When it comes to questions of gender, age, occupations, and the willingness to linger in the state, each immigrant group assumed a different profile, but there were always people who defied the stereotype of their cohort. Still, some generalizations are possible. Among immigrants, the Irish, Chinese, English (including the Cornish), Canadians, Germans, and Italians were numerically the most important during the nineteenth century, although the standing of each relative to the others could change from year to year. Cornish immigrants tended to leave Nevada as soon as the mining industry faded in the 1880s. Many single Irish men did the same, but Irish women and their families were more likely to stay. Italians also tended to linger as did the Basque, who arrived late. Both the Italians and the Basques were inclined to return to Europe, sometimes remaining, but often coming back again to Nevada.
Immigration historians have often looked at the Chinese as sojourners, itinerant workers who intended to return to Asia, but the Chinese were not unique. Many people from throughout the world, including the eastern United States, hoped to go back home once they made their fortunes in Nevada. Few were, in fact, as tenacious as the Chinese, but eventually most left.
Prejudices among the dominate North Americans and Western Europeans in Nevada were sometimes different from those found in other states. The Irish, who fought so hard for a better place on the ethnic ladder in the eastern U.S., arrived in large numbers just as Nevada society took shape. They refused the position of second-class citizens. Protestants may have scorned Catholics, but they were unable to impose a lower status on the Irish. Similarly, prejudice against African Americans was not as keenly felt in nineteenth-century Nevada as it was elsewhere. Although African Americans certainly endured racist oppression, they were too few to attract as much venom as others did, and at least for a while, the effect of the Civil War often promoted good will towards the victims of slavery.
The Chinese, on the other hand, received the greatest burden of racist bile from Europeans and Americans in the state during the nineteenth century. Federal law denied citizenship to the Chinese and restricted the immigration of Chinese women. State law limited marriage between Chinese and other groups. In addition, primary sources document day-to-day acts of cruelty inflicted on the Chinese. Nevertheless, these immigrants arrived by the thousands, worked hard, and helped build the state from its very beginning.

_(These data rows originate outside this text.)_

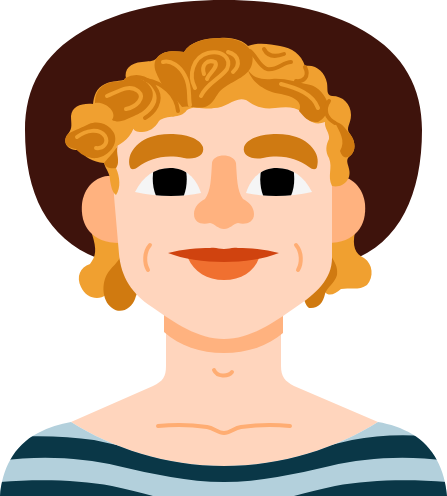
<!DOCTYPE html>
<html lang="en">
<head>
<meta charset="utf-8">
<title>Portrait with a brown hat</title>
<style>
:root {
  --paper: #ffffff;
  --hat: #3e130c;
  --skin: #ffd5bd;
  --skin-shade: #ffb27f;
  --line: #ffad73;
  --hair: #f0a030;
  --hair-dark: #d07a10;
  --brow: #cf7a12;
  --eye-white: #f5f5f5;
  --pupil: #000000;
  --lip-top: #d0430f;
  --lip-bottom: #f07030;
  --shirt-light: #b3d0dc;
  --shirt-dark: #0a3747;
}
html, body { margin: 0; background: var(--paper); }
body { width: 447px; height: 496px; overflow: hidden; }
svg { display: block; }
.hat { fill: var(--hat); }
.skin { fill: var(--skin); }
.shade { fill: var(--skin-shade); }
.hair { fill: var(--hair); }
.hair-dark { fill: var(--hair-dark); }
.brow { fill: var(--brow); }
.strand { fill: none; stroke: var(--hair-dark); stroke-width: 4; stroke-linecap: round; stroke-linejoin: round; }
.strand-light { fill: none; stroke: var(--hair); stroke-width: 4; stroke-linecap: round; }
.crease { fill: none; stroke: var(--line); stroke-width: 4; stroke-linecap: round; stroke-linejoin: round; }
.eye-white { fill: var(--eye-white); }
.pupil { fill: var(--pupil); }
.shirt-light { fill: var(--shirt-light); }
.shirt-dark { fill: var(--shirt-dark); }
</style>
</head>
<body>
<svg width="447" height="496" viewBox="0 0 447 496" role="img" aria-label="Smiling person with curly ginger hair, a brown hat and a striped shirt">
  <defs>
    <clipPath id="shirt-shape">
      <path d="M0 496C2 470 13 446 38 433C49 427 60 424 71 422C112 448 166 466 224 466C282 466 337 448 378 422C390 424 402 428 412 434C434 447 445 470 447 496Z"/>
    </clipPath>
    <clipPath id="left-eye"><path d="M135 192C143 176 155 168 170 168C186 168 196 178 201 193C182 197 157 197 135 192Z"/></clipPath>
    <clipPath id="right-eye"><path d="M312 192C304 176 292 168 277 168C261 168 251 178 246 193C265 197 290 197 312 192Z"/></clipPath>
  </defs>

  <path class="hat" d="M25 130C25 88 43 54 83 31C121 9 170 0 224 0C278 0 327 9 364 31C404 54 422 88 422 130C422 194 400 243 350 261L97 258C47 238 25 194 25 130Z"/>

  <g id="back-curls">
    <path class="hair" d="M92 234C97 250 96 256 90 264C80 267 76 277 81 287C86 298 98 301 106 295C112 290 118 280 126 275L122 234Z"/>
    <path class="hair-dark" d="M119 246C124 257 117 262 110 270C101 280 101 300 112 308C121 315 132 308 135 299C137 293 139 288 143 286L128 246Z"/>
    <path class="hair" d="M355 232C352 246 355 254 364 258C373 264 374 277 367 285C359 291 349 287 341 289C335 294 329 297 325 292L326 234Z"/>
    <path class="hair-dark" d="M329 246C329 258 339 263 337 275C335 283 327 287 325 294C323 303 318 309 309 308C305 305 304 299 303 294Z"/>
  </g>

  <g id="ears" class="shade">
    <path d="M122 178C102 170 84 184 82 204C80 226 92 244 122 243Z"/>
    <path d="M325 178C345 170 363 184 365 204C367 226 355 244 325 243Z"/>
  </g>

  <g id="neck">
    <path class="skin" d="M166 300V366C166 377 163 381 153 386L71 422C112 448 166 466 224 466C282 466 337 448 378 422L294 386C285 381 281 377 281 366V300Z"/>
    <path class="shade" d="M164 312C181 325 201 338 224 338C247 338 267 325 283 312V333C268 346 247 353 224 353C200 353 180 346 164 332Z"/>
    <path class="crease" d="M214 370C217 377 228 377 232 372"/>
    <path class="crease" d="M158 426C177 424 194 425 207 427C214 428 218 433 224 433C230 433 234 428 241 427C255 425 271 424 290 426"/>
  </g>

  <path id="face" class="skin" d="M114 150C118 104 153 76 224 76C294 76 329 104 332 150V258C332 279 316 294 296 307C273 323 250 339 224 339C198 339 175 323 152 307C132 294 121 277 119 254L114 196Z"/>

  <g id="hair-fringe">
    <path class="hair" d="M110 180C110 173 106 170 104 163C93 162 84 157 80 150C66 151 62 141 68 134C73 128 71 124 71 116C72 106 82 103 93 104C94 96 96 88 105 84C113 80 120 82 126 79C124 69 130 63 142 62C148 61 153 62 157 58C163 50 174 51 184 52C190 42 204 38 220 38C234 37 243 41 248 46C258 42 270 44 280 46C292 48 301 54 305 66C316 64 325 72 327 83C328 90 326 95 332 96C343 96 351 104 351 115C351 124 345 128 350 134C356 142 356 151 350 156C343 161 352 168 349 177C345 187 336 187 332 186C327 176 333 168 329 158C325 151 326 145 329 139C330 133 324 128 325 122C315 126 307 121 302 112C294 106 285 107 275 108C260 110 252 104 246 100C235 96 227 108 214 108C205 110 194 105 187 110C180 120 167 114 159 121C155 128 149 132 142 132C131 132 132 126 136 119C134 134 126 141 117 146C114 153 121 161 116 168C120 177 121 188 116 195C112 192 111 186 110 180Z"/>
    <g id="dark-locks" class="hair-dark">
      <path d="M68 134C76 129 82 128 89 124C98 120 109 124 114 133C119 144 109 156 97 158C88 159 80 154 76 149C66 148 62 141 68 134Z"/>
      <path d="M95 103C95 94 98 88 106 84C114 80 123 83 128 78C136 76 147 80 151 88C157 98 147 111 136 115C127 119 120 124 112 120C118 112 105 101 95 103Z"/>
      <path d="M156 59C163 50 174 51 184 52C190 42 205 38 222 38C243 38 256 49 252 64C249 76 235 80 225 87C215 93 216 103 205 107C197 109 189 105 182 107C176 98 165 91 160 81C157 74 152 67 156 59Z"/>
      <path d="M248 70C253 78 262 80 272 79C285 78 296 82 306 84C316 85 323 92 327 101C329 110 326 118 318 122C309 123 304 117 299 111C304 101 291 96 281 94C266 92 252 83 248 70Z"/>
      <path d="M334 121C344 124 345 129 350 134C356 142 356 151 350 156C345 159 342 157 340 151C346 141 340 132 334 121Z"/>
      <path d="M104 163C109 157 116 150 118 145C115 153 121 161 116 168C111 169 106 168 104 163Z"/>
    </g>
    <g id="light-strands" class="strand-light">
      <path d="M77 137C86 130 99 128 105 136C109 143 103 149 96 148"/>
      <path d="M107 96C119 91 129 84 138 91C146 98 136 107 126 109"/>
      <path d="M163 62C171 60 180 66 185 76C191 87 188 97 190 105"/>
      <path d="M195 88C188 75 193 57 208 53C222 50 232 58 227 69C220 79 207 83 201 96"/>
      <path d="M204 74C201 65 207 59 215 62C219 67 209 73 207 79"/>
      <path d="M228 52C239 55 241 65 233 72"/>
      <path d="M281 84C297 88 313 94 318 108"/>
    </g>
    <g id="dark-strands" class="strand">
      <path d="M126 80C138 73 151 79 157 91C162 101 155 112 145 118"/>
      <path d="M146 80C163 83 176 94 178 111"/>
      <path d="M250 51C257 57 259 66 267 69C277 71 283 62 291 62"/>
      <path d="M264 49C268 57 276 57 284 54"/>
      <path d="M305 67C310 77 303 82 296 81"/>
      <path d="M329 101C323 110 326 118 335 123"/>
    </g>
  </g>

  <g id="eyebrows" class="brow">
    <path d="M130 167C126 154 137 139 158 135C177 132 199 136 203 147C205 156 195 160 184 158C164 154 149 159 138 167C134 170 131 170 130 167Z"/>
    <path d="M317 167C321 154 310 139 289 135C270 132 248 136 244 147C242 156 252 160 263 158C283 154 298 159 309 167C313 170 316 170 317 167Z"/>
  </g>

  <g id="eyes">
    <path class="eye-white" d="M135 192C143 176 155 168 170 168C186 168 196 178 201 193C182 197 157 197 135 192Z"/>
    <path class="pupil" clip-path="url(#left-eye)" d="M154 166H185C188 178 187 188 183 198H157C152 188 152 177 154 166Z"/>
    <path class="eye-white" d="M312 192C304 176 292 168 277 168C261 168 251 178 246 193C265 197 290 197 312 192Z"/>
    <path class="pupil" clip-path="url(#right-eye)" d="M262 166H293C295 177 295 188 290 198H264C260 188 259 178 262 166Z"/>
  </g>

  <path id="nose" class="shade" d="M212 163C213 153 234 153 236 163C237 178 237 191 243 199C249 202 254 207 254 214C254 223 245 225 238 223C233 224 230 229 224 229C218 229 215 224 210 223C202 225 194 223 194 214C194 207 199 202 205 199C211 191 211 178 212 163Z"/>

  <g id="mouth">
    <path fill="var(--lip-bottom)" d="M188 258H259C254 272 241 280 224 280C207 280 194 272 188 258Z"/>
    <path fill="var(--lip-top)" d="M168 253C183 249 198 248 210 248C216 247 219 249 224 249C229 249 232 247 238 248C250 248 264 249 279 253C264 259 244 262 224 262C204 262 183 259 168 253Z"/>
  </g>

  <g id="cheek-lines" class="crease">
    <path d="M150 245C144 252 144 263 148 270"/>
    <path d="M296 245C302 252 302 263 298 270"/>
  </g>

  <g id="striped-shirt" clip-path="url(#shirt-shape)">
    <rect class="shirt-light" y="415" width="447" height="81"/>
    <path class="shirt-dark" d="M0 438C32 435 66 436 94 440L130 448H318L352 440C381 434 414 434 447 438V461C405 455 365 458 330 466C295 474 260 482 224 482C188 482 153 474 118 466C83 458 42 455 0 461Z"/>
    <path class="shirt-dark" d="M0 482C40 479 79 480 112 486C127 489 141 493 153 496H0ZM447 482C407 479 368 480 335 486C320 489 306 493 294 496H447Z"/>
  </g>
</svg>
</body>
</html>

Because of the diversity in Nevada, many communities enjoyed a calendar rich with ethnic celebrations. From the Scottish Robert Burns suppers and Highland games to the celebrations of independence for the various Spanish-speaking countries, from the Irish St. Patrick's Day to Northern Paiute autumn gatherings, from Chinese New Year to the Jewish holy days, mining camps and other Nevada communities took pleasure in an international spectrum of humanity.
With the decline of the mining industry in the 1880s, Nevada's ethnic population transformed. Many left the state and fewer newcomers arrived. An increasing number of Nevadans were second generation, "hyphenated" Americans who focused more or less on the birthplaces of their parents. Turn-of-the-century discoveries of ore deposits resulted in a new rush to Nevada, and this influx included thousands of foreigners, setting the stage for a new period of ethnic diversity.
None at this time.